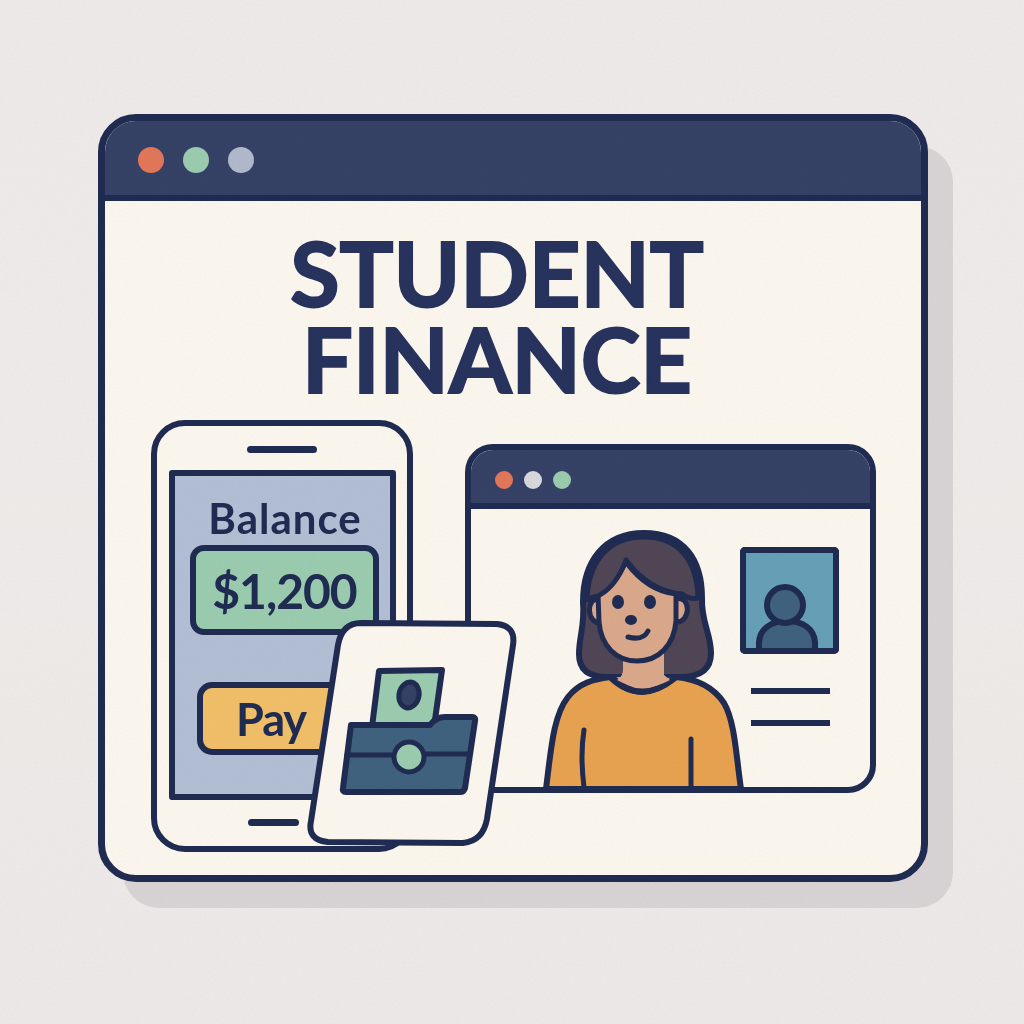
<!DOCTYPE html>
<html lang="en">
<head>
<meta charset="utf-8">
<title>Student Finance</title>
<style>
:root {
  --ink: #202b52;
  --navy: #354166;
  --paper: #fcf8ef;
  --backdrop: #efebea;
  --shadow: #d9d5d6;
  --coral: #e3775a;
  --mint: #9bcdb0;
  --mist: #b2b9cc;
  --screen: #b2bfd5;
  --gold: #f2c069;
  --orange: #e8a350;
  --skin: #dba98c;
  --hair: #514656;
  --teal: #66a0b7;
  --slate: #3f6280;
}
* { box-sizing: border-box; margin: 0; padding: 0; }
html, body { width: 1024px; height: 1024px; overflow: hidden; }
body { background: var(--backdrop); }
.canvas {
  position: relative; width: 1024px; height: 1024px; overflow: hidden;
  background: linear-gradient(#efebea, #f0ecea 50%, #eeeae9);
  color: var(--ink); font-family: Lato, "Open Sans", sans-serif; font-weight: 700;
}
.canvas > *, .phone > * { position: absolute; }
.window-shadow { left: 123px; top: 146px; width: 830px; height: 762px; border-radius: 36px; background: var(--shadow); }
.window { background: var(--paper); border: 6px solid var(--ink); overflow: hidden; }
.window-main { left: 98px; top: 114px; width: 830px; height: 768px; border-radius: 38px; border-width: 7px; }
.window-profile { left: 465px; top: 444px; width: 411px; height: 349px; border-radius: 28px; }
.title-bar { display: flex; align-items: center; background: var(--navy); border-bottom: 6px solid var(--ink); }
.window-main .title-bar { height: 80px; gap: 19px; padding: 3px 0 0 33px; }
.window-profile .title-bar { height: 59px; gap: 11px; padding: 6px 0 0 24px; }
.dot { width: 26px; height: 26px; border-radius: 50%; }
.window-profile .dot { width: 18px; height: 18px; }
.coral { background: var(--coral); }
.mint { background: var(--mint); }
.mist { background: var(--mist); }
.pale { background: #d9d9de; }
h1 {
  left: 197px; top: 229px; width: 600px; text-align: center;
  font-size: 90px; line-height: 86px; font-weight: 700; color: #27335d;
  -webkit-text-stroke: 2px #27335d;
}
.phone { left: 151px; top: 420px; width: 262px; height: 432px; border: 6px solid var(--ink); border-radius: 34px; background: var(--paper); }
.speaker, .home-bar { height: 7px; border-radius: 4px; background: var(--ink); }
.speaker { left: 90px; top: 20px; width: 70px; }
.home-bar { left: 91px; top: 393px; width: 51px; }
.screen { left: 12px; top: 44px; width: 227px; height: 330px; border: 6px solid var(--ink); border-radius: 3px; background: var(--screen); }
.balance-label { left: 28px; top: 67px; width: 200px; text-align: center; font-size: 42px; line-height: 50px; letter-spacing: 1px; }
.amount, .pay { display: flex; align-items: center; border: 6px solid var(--ink); }
.amount { left: 33px; top: 119px; width: 189px; height: 90px; border-radius: 14px; background: var(--mint); justify-content: center; font-size: 48px; letter-spacing: -1px; }
.pay { left: 40px; top: 256px; width: 180px; height: 73px; border-radius: 15px; background: var(--gold); padding-left: 33px; font-size: 45px; letter-spacing: -1px; color: var(--ink); text-decoration: none; }
.drawing { left: 0; top: 0; width: 1024px; height: 1024px; pointer-events: none; }
.outlined { stroke: var(--ink); stroke-width: 6; stroke-linejoin: round; stroke-linecap: round; }
.grain { opacity: .09; mix-blend-mode: multiply; }
</style>
</head>
<body>
<main class="canvas">
  <div class="window-shadow"></div>
  <section class="window window-main">
    <div class="title-bar"><i class="dot coral"></i><i class="dot mint"></i><i class="dot mist"></i></div>
  </section>

  <h1>STUDENT<br>FINANCE</h1>

  <section class="phone">
    <div class="speaker"></div>
    <div class="screen"></div>
    <p class="balance-label">Balance</p>
    <p class="amount">$1,200</p>
    <a class="pay" href="#">Pay</a>
    <div class="home-bar"></div>
  </section>

  <section class="window window-profile">
    <div class="title-bar"><i class="dot coral"></i><i class="dot pale"></i><i class="dot mint"></i></div>
  </section>

  <svg class="drawing" viewBox="0 0 1024 1024" role="img" aria-label="Student with a profile card and a wallet card">
    <defs>
      <clipPath id="photo-frame"><rect x="743" y="550" width="93" height="101"/></clipPath>
      <filter id="paper-grain" x="0" y="0" width="100%" height="100%">
        <feTurbulence type="fractalNoise" baseFrequency=".8" numOctaves="2" seed="4"/>
        <feColorMatrix type="saturate" values="0"/>
      </filter>
    </defs>

    <g class="outlined student">
      <path class="hair-back" fill="var(--hair)" d="M583 602C583 562 604 533 644 533C684 533 702 560 702 598C701 622 711 634 711 653C711 670 699 677 680 677H607C588 677 579 669 579 654C579 636 585 626 583 602Z"/>
      <path class="neck" fill="var(--skin)" stroke="none" d="M623 645H664V676Q668 682 674 682Q644 702 612 680Q622 680 623 672Z"/>
      <path class="sweater" fill="var(--orange)" d="M546 789C551 750 553 716 568 697C579 683 594 679 610 677Q640 706 676 677C697 679 714 688 724 703C735 722 736 755 741 789Z"/>
      <path class="neckline" fill="var(--skin)" d="M612 677Q640 706 675 678" />
      <path class="neck-front" fill="var(--skin)" stroke="none" d="M623 645H664V675L670 680Q643 695 617 680Q623 676 623 670Z"/>
      <path class="ears" fill="var(--skin)" stroke-width="5" d="M599 599C586 597 586 624 601 623M675 599C692 594 691 624 675 622"/>
      <path class="face" fill="var(--skin)" stroke-width="5" d="M598 594Q616 583 626 562C640 581 656 592 676 594V621C674 646 658 661 637 661C616 661 601 646 599 622Z"/>
      <path class="fringe" fill="var(--hair)" stroke-width="5" d="M587 600C588 562 608 537 644 537C680 537 697 562 698 598Q690 600 682 594C658 592 640 579 626 560Q616 587 598 596Q591 597 587 600Z"/>
      <g class="eyes" fill="var(--ink)" stroke="none">
        <ellipse cx="618" cy="602" rx="6" ry="7"/><ellipse cx="650" cy="602" rx="6" ry="7"/><ellipse cx="631" cy="620" rx="6" ry="5"/>
      </g>
      <path class="smile" fill="none" stroke-width="5" d="M628 637Q643 641 648 631"/>
      <path class="sleeves" fill="none" stroke-width="5" d="M584 730Q580 755 584 787M691 739V787"/>
      <path class="window-edge" fill="none" d="M520 790H790"/>
    </g>

    <g class="outlined profile-photo">
      <rect x="743" y="550" width="93" height="101" rx="2" fill="var(--teal)"/>
      <g clip-path="url(#photo-frame)" fill="var(--slate)">
        <path d="M759 655V642C760 629 771 621 787 621C803 621 814 629 815 642V655Z"/>
        <circle cx="785" cy="605" r="18"/>
      </g>
      <rect x="743" y="550" width="93" height="101" rx="2" fill="none"/>
    </g>
    <path class="outlined profile-lines" style="stroke-linecap:butt" d="M751 691H830M751 723H830"/>

    <g class="outlined wallet-card">
      <path fill="var(--paper)" d="M361 623L497 624Q516 626 513 645L487 819Q483 841 463 843L328 842Q307 840 311 821L338 645Q342 623 361 623Z"/>
      <path class="banknote" fill="var(--mint)" d="M379 671L442 670L434 727L372 727Z"/>
      <ellipse cx="409" cy="695" rx="10" ry="13" fill="var(--navy)" stroke-width="5" transform="rotate(12 409 695)"/>
      <path class="wallet" fill="var(--slate)" d="M351 725H430Q436 717 445 717H472Q476 717 475 721L465 788Q464 792 460 792H346Q342 792 343 788Z"/>
      <path class="wallet-fold" fill="none" stroke-width="5" d="M347 755H395M422 754H469"/>
      <circle cx="409" cy="757" r="15" fill="var(--mint)" stroke-width="5"/>
    </g>
  </svg>

  <svg class="drawing grain" viewBox="0 0 1024 1024" aria-hidden="true"><rect width="1024" height="1024" filter="url(#paper-grain)"/></svg>
</main>
</body>
</html>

**Assignment**
While leaving pictures out, reproduce exactly the lines from the beginning of the listing above through the line containing "80px; gap: 19px;", both ends included.

**Response box**
<!DOCTYPE html>
<html lang="en">
<head>
<meta charset="utf-8">
<title>Student Finance</title>
<style>
:root {
  --ink: #202b52;
  --navy: #354166;
  --paper: #fcf8ef;
  --backdrop: #efebea;
  --shadow: #d9d5d6;
  --coral: #e3775a;
  --mint: #9bcdb0;
  --mist: #b2b9cc;
  --screen: #b2bfd5;
  --gold: #f2c069;
  --orange: #e8a350;
  --skin: #dba98c;
  --hair: #514656;
  --teal: #66a0b7;
  --slate: #3f6280;
}
* { box-sizing: border-box; margin: 0; padding: 0; }
html, body { width: 1024px; height: 1024px; overflow: hidden; }
body { background: var(--backdrop); }
.canvas {
  position: relative; width: 1024px; height: 1024px; overflow: hidden;
  background: linear-gradient(#efebea, #f0ecea 50%, #eeeae9);
  color: var(--ink); font-family: Lato, "Open Sans", sans-serif; font-weight: 700;
}
.canvas > *, .phone > * { position: absolute; }
.window-shadow { left: 123px; top: 146px; width: 830px; height: 762px; border-radius: 36px; background: var(--shadow); }
.window { background: var(--paper); border: 6px solid var(--ink); overflow: hidden; }
.window-main { left: 98px; top: 114px; width: 830px; height: 768px; border-radius: 38px; border-width: 7px; }
.window-profile { left: 465px; top: 444px; width: 411px; height: 349px; border-radius: 28px; }
.title-bar { display: flex; align-items: center; background: var(--navy); border-bottom: 6px solid var(--ink); }
.window-main .title-bar { height: 80px; gap: 19px; padding: 3px 0 0 33px; }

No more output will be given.